The Weekly Reflektion 18/2022

Some of the routines that are carried out on a process facility may seem banal and a waste of time. They are often established as the result of a serious incident or the potential for a serious incident. Sometimes the reason is lost in time and the routine then becomes the target for the latest efficiency drive.

Interlock system for a PSV configuration of one PSV on line and one offline

Are some of your operational routines considered a waste of time?

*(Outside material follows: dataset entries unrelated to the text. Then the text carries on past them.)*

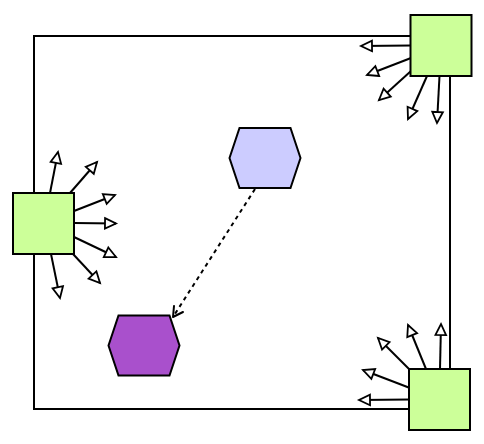
<!DOCTYPE html>
<html lang="en">
<head>
<meta charset="utf-8">
<title>Room with three emitters and a moving target</title>
<style>
:root {
  --paper: #ffffff;
  --ink: #000000;
  --emitter: #ccff99;
  --start: #ccccff;
  --end: #a950cc;
}
html, body { margin: 0; background: var(--paper); }
body { width: 484px; height: 444px; overflow: hidden; }
.diagram { display: block; width: 484px; height: 444px; stroke: var(--ink); stroke-width: 2; }
.room { fill: none; }
.emitter { fill: var(--emitter); }
.start { fill: var(--start); }
.end { fill: var(--end); }
.rays line { marker-end: url(#ray-head); }
.ray-head { fill: var(--paper); stroke-width: 1.8; }
.path { stroke-dasharray: 4 4; }
.path-head { fill: none; stroke-linejoin: round; stroke-linecap: round; }
</style>
</head>
<body>
<svg class="diagram" viewBox="0 0 484 444" role="img" aria-label="Square room with three green emitters sending out rays, and a dashed arrow from a light hexagon to a purple hexagon">
  <defs>
    <marker id="ray-head" markerUnits="userSpaceOnUse" markerWidth="16" markerHeight="16" refX="13" refY="8" orient="auto" overflow="visible">
      <polygon class="ray-head" points="2,2.7 13,8 2,13.3"/>
    </marker>
    <polygon id="hexagon" points="0,30 10,0 61,0 71,30 61,60 10,60"/>
    <rect id="emitter" width="61" height="61"/>
  </defs>

  <rect class="room" x="34" y="36" width="416" height="373"/>

  <g class="rays rays-left">
    <line x1="50" y1="193" x2="58" y2="152"/>
    <line x1="70" y1="193" x2="97" y2="162"/>
    <line x1="74" y1="211" x2="115" y2="195"/>
    <line x1="74" y1="223" x2="116" y2="223.5"/>
    <line x1="74" y1="237" x2="116" y2="257"/>
    <line x1="73" y1="254" x2="100" y2="283"/>
    <line x1="51" y1="254" x2="60" y2="298"/>
  </g>
  <g class="rays rays-top-right">
    <line x1="411" y1="45.5" x2="361" y2="46"/>
    <line x1="411" y1="58" x2="367" y2="75"/>
    <line x1="411" y1="71" x2="379" y2="100"/>
    <line x1="427" y1="76" x2="408" y2="119"/>
    <line x1="439.5" y1="76" x2="437" y2="123"/>
  </g>
  <g class="rays rays-bottom-right">
    <line x1="410" y1="399.5" x2="359" y2="400"/>
    <line x1="410" y1="388" x2="363" y2="370"/>
    <line x1="410" y1="370" x2="378" y2="338"/>
    <line x1="426" y1="369" x2="408" y2="325"/>
    <line x1="440" y1="369" x2="441" y2="324"/>
  </g>

  <g class="emitter">
    <use href="#emitter" x="13" y="193"/>
    <use href="#emitter" x="410.5" y="15"/>
    <use href="#emitter" x="409" y="369"/>
  </g>

  <use class="start" href="#hexagon" x="229.5" y="128"/>
  <use class="end" href="#hexagon" x="108.5" y="315.5"/>
  <line class="path" x1="255" y1="189" x2="173" y2="317"/>
  <polyline class="path-head" points="174,306 173,317 183,312"/>
</svg>
</body>
</html>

Critical valves are often controlled by interlocks. The interlock system is designed such that the valve(s) have to be in the correct position in order for a key to be extracted from the interlock. This key can then be hung in a prominent place thereby verifying the valve(s) position(s). In some systems there may be multiple valves and multiple keys. The interlock system in the above figure is part of the overpressureprotection for a vessel. The system has two pressure safety valves (PSVs) with one PSV on line at all times. This PSV has sufficient capacity to protect the vessel from overpressure. The other PSV is offline, however can be put in service if the online PSV needs to be inspected and testing. The interlock system ensures that one of the upstream valves (1 or 2) is open and the other is closed, and that both the downstream valves (3 and 4) are open. In this case PSV A is online and key A is in the control room. To change over the valves key A is inserted to allow opening of valve 2, key B is released. Key B is used to close valve 1 and this releases key C. Key C is then placed in the control room.

On one of the platforms I worked on the production technicians had a monthly routine to check the interlock system. This entailed noting the status of the keys in the interlock cabinet and then physically checking that the associated valves were in the correct position. This routine took about 2 hours and some thought the routine was a waste of time since the status of the valves rarely changed. Another justification for eliminating the routine was that the interlock system was reliable and difficult to defeat or undermine. The interlock system was manufactured in high quality stainless steel and there were few problems with the operation. The rotuine was however retained.

On another platform I worked on a cost reduction campaign had rationalized away, the monthly interlock routine. The interlock system on the PSVs on one of the separators, a similar system to the above figure, was made of carbon steel and the salty atmosphere led to corrosion. Some keys were rusted in place, some were difficult to operate and the integrity of the system was compromised. The interlock system was replaced. Unfortunately the interlock system was installed incorrectly and the new configuration allowed the key to be retrieved with both isolation valves (1 and 2) closed. The valve positions were not checked at this time. The overpressure protection system was therefore not availableuntil the situation was discovered a year later when the PSVswere due to be tested. 

Does everyone understand the reasons for the operational routines that are carried out? Are these reasons mentioned during the discussions on how to reduce operating costs?

Reflekt AS